» **Action item**:
Filter the entries and keep only the lines where the string "const" appears.

[Records drawn from a dataset]
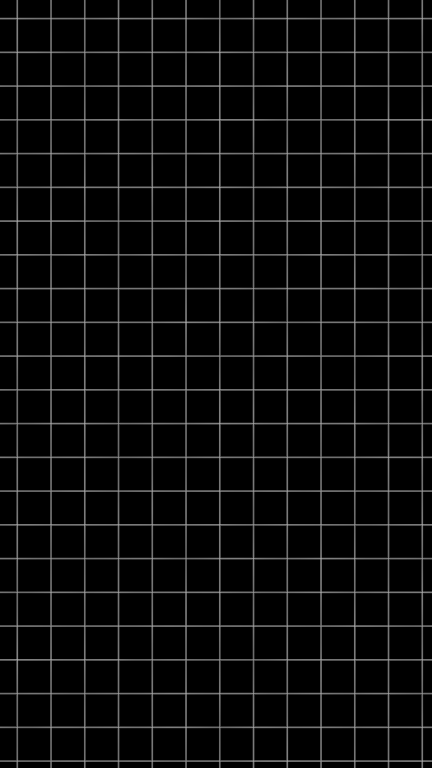
Give the GLSL for this pattern, as a WebGL 1 fragment shader.

```glsl
precision highp float;

uniform vec2 u_resolution;

// Lengths are fractions of the canvas width
const float PITCH = 0.078125;
const vec2 GRID_ORIGIN = vec2(0.0400, 0.0160);
const float LINE_WIDTH = 0.0038;
const vec3 BACKGROUND = vec3(0.0);
const vec3 LINE_COLOR = vec3(0.46);
const float CROSSING_GAIN = 0.3;   // extra light where two lines meet
const float WEAR_AMOUNT = 0.18;    // unevenness of brightness along lines
const float WEAR_SCALE = 0.7;      // wear frequency, per cell

vec2 hashGradient(vec2 p) {
  float h = fract(sin(dot(p, vec2(127.1, 311.7))) * 43758.5);
  float angle = 6.28318 * h;
  return vec2(cos(angle), sin(angle));
}

float gradientNoise(vec2 p) {
  vec2 i = floor(p);
  vec2 f = p - i;
  vec2 u = f * f * f * (f * (f * 6.0 - 15.0) + 10.0);
  float a = dot(hashGradient(i), f);
  float b = dot(hashGradient(i + vec2(1.0, 0.0)), f - vec2(1.0, 0.0));
  float c = dot(hashGradient(i + vec2(0.0, 1.0)), f - vec2(0.0, 1.0));
  float d = dot(hashGradient(i + vec2(1.0, 1.0)), f - vec2(1.0, 1.0));
  return mix(mix(a, b, u.x), mix(c, d, u.x), u.y);
}

// Box-filtered coverage of the nearest vertical (x) and horizontal (y) line
vec2 lineCoverage(vec2 cell, float pixel) {
  vec2 dist = abs(fract(cell + 0.5) - 0.5) * PITCH;
  vec2 overlap = (0.5 * (LINE_WIDTH + pixel) - dist) / pixel;
  return clamp(overlap, 0.0, min(1.0, LINE_WIDTH / pixel));
}

void main() {
  float pixel = 1.0 / u_resolution.x;
  vec2 cell = (gl_FragCoord.xy * pixel - GRID_ORIGIN) / PITCH;

  vec2 coverage = lineCoverage(cell, pixel);
  float light = max(coverage.x, coverage.y);
  light += CROSSING_GAIN * coverage.x * coverage.y;

  // Slow drift in line brightness
  light *= 1.0 + WEAR_AMOUNT * gradientNoise(cell * WEAR_SCALE + 7.3);

  gl_FragColor = vec4(BACKGROUND + (LINE_COLOR - BACKGROUND) * light, 1.0);
}
```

» **Completed task**:
const float PITCH = 0.078125;
const vec2 GRID_ORIGIN = vec2(0.0400, 0.0160);
const float LINE_WIDTH = 0.0038;
const vec3 BACKGROUND = vec3(0.0);
const vec3 LINE_COLOR = vec3(0.46);
const float CROSSING_GAIN = 0.3;   // extra light where two lines meet
const float WEAR_AMOUNT = 0.18;    // unevenness of brightness along lines
const float WEAR_SCALE = 0.7;      // wear frequency, per cell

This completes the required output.